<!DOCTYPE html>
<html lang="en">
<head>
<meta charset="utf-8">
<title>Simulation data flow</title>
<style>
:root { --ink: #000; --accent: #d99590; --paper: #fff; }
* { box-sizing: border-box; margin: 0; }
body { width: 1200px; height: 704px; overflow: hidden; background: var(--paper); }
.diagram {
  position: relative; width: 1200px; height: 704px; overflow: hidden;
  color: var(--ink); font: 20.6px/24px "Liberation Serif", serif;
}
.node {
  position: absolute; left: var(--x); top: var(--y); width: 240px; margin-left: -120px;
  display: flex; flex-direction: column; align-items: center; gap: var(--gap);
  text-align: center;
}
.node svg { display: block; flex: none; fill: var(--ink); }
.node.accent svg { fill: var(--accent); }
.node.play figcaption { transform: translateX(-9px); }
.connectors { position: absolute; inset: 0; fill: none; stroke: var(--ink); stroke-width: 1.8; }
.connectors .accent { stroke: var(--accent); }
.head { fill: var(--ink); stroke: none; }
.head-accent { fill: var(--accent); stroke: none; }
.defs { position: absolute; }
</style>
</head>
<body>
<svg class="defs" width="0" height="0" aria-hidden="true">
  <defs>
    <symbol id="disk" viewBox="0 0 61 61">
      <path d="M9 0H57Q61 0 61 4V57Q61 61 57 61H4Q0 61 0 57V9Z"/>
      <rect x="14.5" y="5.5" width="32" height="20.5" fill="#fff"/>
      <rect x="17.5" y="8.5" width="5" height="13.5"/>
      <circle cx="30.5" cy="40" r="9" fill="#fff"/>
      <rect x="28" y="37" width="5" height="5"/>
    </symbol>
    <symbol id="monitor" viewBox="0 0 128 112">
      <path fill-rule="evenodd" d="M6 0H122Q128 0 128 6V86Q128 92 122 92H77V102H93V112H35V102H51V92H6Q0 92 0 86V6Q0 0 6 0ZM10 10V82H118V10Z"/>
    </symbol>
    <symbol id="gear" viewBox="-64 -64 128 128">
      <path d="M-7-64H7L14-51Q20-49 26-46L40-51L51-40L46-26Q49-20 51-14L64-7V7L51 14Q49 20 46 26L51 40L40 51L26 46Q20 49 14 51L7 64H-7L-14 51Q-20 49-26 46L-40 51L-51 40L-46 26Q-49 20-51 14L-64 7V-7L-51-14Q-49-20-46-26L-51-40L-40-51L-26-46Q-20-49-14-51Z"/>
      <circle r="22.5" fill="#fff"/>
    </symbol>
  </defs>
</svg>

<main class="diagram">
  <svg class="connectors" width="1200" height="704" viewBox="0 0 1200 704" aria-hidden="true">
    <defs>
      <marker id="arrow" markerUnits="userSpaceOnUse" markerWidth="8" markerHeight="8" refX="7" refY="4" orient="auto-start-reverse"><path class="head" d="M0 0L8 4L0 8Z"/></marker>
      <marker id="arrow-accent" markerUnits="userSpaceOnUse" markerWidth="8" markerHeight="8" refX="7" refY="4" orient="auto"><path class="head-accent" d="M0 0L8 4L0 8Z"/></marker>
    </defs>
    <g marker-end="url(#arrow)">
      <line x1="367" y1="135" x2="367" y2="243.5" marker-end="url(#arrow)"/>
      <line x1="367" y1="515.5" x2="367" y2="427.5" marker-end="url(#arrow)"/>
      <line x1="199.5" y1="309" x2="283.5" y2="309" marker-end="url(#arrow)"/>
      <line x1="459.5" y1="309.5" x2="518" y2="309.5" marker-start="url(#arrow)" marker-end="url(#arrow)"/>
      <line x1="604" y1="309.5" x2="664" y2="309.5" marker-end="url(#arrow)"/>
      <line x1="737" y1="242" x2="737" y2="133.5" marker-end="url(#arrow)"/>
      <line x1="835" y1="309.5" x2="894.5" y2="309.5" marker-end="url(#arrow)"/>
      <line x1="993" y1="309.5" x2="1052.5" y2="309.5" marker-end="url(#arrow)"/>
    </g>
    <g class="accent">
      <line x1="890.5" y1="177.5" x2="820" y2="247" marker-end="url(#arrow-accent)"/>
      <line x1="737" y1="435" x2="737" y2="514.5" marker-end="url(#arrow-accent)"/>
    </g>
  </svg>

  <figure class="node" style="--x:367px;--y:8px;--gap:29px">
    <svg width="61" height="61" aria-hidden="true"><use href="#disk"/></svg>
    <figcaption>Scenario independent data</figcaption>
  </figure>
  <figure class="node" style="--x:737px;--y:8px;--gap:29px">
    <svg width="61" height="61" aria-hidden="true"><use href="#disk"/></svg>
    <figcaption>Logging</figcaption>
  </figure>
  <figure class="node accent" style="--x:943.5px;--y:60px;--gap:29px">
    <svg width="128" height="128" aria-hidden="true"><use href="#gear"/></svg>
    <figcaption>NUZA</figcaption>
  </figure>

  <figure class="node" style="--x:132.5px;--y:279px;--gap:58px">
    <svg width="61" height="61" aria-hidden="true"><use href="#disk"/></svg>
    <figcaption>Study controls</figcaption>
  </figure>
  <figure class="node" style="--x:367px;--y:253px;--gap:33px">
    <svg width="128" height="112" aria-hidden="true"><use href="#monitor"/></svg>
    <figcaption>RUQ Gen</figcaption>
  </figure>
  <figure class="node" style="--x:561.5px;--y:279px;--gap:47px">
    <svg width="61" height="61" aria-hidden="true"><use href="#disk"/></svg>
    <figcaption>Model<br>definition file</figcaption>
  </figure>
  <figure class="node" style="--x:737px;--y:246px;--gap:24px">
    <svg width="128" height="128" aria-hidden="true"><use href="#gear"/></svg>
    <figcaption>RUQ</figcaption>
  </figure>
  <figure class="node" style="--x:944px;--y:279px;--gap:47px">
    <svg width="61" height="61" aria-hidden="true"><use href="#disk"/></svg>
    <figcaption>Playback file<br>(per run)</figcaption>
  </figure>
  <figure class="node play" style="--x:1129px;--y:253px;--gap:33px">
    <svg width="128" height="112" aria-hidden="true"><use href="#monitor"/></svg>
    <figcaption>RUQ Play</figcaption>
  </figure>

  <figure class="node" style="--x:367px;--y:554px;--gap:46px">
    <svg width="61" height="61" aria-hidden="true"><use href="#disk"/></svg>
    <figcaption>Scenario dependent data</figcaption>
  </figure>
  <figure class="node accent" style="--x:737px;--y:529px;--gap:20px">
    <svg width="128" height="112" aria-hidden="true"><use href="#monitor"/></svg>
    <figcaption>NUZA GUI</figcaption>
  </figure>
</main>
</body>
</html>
■ ■ ■ ■ ■
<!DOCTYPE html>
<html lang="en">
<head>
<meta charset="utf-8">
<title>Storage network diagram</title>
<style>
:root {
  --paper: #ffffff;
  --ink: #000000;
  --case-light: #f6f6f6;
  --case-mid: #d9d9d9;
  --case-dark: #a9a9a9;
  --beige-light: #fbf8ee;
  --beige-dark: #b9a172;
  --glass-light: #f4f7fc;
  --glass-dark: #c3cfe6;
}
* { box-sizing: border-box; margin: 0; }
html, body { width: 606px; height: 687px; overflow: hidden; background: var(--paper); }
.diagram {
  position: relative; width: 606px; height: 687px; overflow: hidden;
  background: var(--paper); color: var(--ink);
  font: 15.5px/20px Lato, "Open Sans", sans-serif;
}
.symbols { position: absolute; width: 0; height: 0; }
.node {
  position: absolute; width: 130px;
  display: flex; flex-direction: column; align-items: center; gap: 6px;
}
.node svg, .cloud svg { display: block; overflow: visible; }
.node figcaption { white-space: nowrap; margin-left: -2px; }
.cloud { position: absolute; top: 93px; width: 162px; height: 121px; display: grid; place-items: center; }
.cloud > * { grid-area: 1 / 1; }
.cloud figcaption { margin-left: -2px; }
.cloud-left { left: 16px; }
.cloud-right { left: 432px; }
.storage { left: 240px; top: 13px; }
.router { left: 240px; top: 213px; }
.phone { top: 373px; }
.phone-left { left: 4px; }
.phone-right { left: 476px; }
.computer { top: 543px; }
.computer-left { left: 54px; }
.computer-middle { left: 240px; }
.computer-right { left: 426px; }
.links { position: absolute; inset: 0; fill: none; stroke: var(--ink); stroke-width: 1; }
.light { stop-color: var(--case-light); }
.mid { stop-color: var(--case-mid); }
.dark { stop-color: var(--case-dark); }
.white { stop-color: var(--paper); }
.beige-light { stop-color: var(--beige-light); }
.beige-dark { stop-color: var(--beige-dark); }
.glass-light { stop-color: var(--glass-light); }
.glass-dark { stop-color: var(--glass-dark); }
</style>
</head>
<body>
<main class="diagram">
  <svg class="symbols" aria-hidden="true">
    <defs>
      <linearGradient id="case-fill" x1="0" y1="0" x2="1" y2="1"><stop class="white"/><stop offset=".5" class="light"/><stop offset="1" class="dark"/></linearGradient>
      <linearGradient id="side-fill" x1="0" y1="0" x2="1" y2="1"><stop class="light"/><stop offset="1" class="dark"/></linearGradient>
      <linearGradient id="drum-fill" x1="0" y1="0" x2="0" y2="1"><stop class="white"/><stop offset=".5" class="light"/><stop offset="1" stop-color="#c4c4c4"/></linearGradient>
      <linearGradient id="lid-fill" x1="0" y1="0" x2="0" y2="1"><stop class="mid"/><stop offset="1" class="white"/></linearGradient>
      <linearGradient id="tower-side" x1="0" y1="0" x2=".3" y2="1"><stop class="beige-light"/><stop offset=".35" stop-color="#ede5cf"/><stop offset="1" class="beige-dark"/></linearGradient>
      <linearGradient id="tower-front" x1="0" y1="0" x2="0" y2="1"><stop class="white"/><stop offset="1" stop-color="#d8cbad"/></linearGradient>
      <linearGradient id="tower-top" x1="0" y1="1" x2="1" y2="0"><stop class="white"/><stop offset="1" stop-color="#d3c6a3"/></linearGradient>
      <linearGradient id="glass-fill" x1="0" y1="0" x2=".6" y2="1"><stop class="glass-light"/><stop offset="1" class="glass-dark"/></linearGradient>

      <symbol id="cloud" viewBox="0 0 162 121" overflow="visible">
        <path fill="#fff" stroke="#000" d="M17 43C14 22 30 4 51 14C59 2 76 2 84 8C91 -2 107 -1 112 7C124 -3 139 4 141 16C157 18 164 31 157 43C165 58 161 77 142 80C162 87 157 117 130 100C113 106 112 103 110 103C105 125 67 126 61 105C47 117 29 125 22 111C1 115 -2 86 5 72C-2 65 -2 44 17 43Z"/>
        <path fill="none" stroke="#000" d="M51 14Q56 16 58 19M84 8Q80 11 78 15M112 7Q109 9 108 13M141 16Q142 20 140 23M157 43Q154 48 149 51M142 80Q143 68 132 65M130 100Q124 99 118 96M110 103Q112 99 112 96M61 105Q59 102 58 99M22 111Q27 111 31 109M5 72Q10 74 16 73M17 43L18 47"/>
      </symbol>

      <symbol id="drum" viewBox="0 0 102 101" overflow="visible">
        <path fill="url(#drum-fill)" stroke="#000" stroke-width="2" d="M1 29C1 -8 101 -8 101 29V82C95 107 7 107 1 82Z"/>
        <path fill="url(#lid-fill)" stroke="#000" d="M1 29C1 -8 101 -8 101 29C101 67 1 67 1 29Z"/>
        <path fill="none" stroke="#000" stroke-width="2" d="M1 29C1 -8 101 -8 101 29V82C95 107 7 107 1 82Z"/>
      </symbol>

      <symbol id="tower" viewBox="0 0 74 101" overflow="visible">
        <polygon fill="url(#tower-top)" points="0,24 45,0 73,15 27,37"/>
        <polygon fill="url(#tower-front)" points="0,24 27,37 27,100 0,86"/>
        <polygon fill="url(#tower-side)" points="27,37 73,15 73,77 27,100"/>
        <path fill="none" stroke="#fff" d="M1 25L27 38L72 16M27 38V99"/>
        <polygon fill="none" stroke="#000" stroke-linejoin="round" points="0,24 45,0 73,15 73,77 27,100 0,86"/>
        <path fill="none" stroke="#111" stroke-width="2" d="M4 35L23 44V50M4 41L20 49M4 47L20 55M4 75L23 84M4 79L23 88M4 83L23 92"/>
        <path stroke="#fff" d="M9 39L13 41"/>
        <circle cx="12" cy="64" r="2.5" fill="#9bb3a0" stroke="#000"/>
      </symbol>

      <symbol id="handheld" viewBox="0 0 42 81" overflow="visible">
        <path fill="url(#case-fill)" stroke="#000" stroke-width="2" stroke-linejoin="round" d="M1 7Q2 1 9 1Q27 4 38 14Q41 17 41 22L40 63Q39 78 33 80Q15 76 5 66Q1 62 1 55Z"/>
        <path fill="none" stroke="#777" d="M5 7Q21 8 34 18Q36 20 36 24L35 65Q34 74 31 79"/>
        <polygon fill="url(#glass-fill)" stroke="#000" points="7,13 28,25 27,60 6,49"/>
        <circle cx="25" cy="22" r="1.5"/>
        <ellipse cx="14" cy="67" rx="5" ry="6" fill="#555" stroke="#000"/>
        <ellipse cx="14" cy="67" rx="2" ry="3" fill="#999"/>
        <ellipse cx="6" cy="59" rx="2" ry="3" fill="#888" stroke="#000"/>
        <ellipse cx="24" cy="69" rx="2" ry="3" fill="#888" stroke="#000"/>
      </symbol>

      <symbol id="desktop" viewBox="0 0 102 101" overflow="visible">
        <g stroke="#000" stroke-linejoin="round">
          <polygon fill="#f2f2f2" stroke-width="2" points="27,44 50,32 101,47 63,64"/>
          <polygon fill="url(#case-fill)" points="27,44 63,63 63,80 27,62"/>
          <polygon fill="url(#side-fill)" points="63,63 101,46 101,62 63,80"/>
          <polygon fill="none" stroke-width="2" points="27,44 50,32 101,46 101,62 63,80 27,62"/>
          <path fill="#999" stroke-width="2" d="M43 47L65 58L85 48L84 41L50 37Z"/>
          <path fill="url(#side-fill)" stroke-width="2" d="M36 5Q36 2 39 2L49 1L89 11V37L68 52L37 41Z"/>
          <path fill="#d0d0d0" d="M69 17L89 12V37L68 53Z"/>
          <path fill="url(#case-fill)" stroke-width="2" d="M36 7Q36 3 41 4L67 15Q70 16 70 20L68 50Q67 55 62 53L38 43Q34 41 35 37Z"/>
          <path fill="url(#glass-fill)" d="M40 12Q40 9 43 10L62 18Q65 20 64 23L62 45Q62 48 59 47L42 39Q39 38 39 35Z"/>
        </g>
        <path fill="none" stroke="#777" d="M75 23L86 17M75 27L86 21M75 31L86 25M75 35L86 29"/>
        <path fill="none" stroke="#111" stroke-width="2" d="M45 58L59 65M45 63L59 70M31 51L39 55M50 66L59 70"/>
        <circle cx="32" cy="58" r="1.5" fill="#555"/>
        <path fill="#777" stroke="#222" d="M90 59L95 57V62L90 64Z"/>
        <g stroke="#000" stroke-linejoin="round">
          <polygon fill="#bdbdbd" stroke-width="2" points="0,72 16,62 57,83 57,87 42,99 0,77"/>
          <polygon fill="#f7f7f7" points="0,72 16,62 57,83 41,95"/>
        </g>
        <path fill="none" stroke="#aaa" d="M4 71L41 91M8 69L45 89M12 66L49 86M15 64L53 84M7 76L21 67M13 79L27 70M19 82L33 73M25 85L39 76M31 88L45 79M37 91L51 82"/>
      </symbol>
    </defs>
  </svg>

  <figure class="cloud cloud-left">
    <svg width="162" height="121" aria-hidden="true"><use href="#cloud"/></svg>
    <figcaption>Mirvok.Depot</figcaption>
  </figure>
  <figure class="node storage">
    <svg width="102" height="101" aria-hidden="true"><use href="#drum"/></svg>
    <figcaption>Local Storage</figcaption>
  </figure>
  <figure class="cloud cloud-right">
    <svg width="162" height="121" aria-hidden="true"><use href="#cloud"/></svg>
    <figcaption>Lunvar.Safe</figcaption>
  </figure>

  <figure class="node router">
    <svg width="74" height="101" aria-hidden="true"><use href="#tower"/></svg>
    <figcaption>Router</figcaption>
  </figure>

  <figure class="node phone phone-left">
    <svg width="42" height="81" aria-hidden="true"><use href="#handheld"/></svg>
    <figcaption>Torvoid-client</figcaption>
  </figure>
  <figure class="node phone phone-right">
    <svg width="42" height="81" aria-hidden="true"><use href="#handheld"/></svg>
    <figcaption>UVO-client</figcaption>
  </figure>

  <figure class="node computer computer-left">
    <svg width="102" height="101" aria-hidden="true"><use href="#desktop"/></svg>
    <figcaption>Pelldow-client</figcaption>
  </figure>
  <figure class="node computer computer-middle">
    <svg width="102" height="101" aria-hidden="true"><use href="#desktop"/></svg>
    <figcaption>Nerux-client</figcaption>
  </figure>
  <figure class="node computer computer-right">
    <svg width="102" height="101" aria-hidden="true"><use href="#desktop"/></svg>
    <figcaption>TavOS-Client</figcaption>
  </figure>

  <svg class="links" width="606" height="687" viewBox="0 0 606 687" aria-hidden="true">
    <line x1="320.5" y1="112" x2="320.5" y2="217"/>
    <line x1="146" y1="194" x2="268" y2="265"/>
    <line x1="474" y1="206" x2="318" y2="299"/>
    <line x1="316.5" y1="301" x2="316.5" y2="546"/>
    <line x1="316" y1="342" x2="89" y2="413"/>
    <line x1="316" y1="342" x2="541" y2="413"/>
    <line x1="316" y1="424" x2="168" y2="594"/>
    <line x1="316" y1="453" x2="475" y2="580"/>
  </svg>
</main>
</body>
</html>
■ ■ ■ ■ ■
• _REQUIRED WORK_: What is the number of lines above that contain the string "glass"? Answer with that number only.

• _RESPONSE FOR THIS EXERCISE_: 7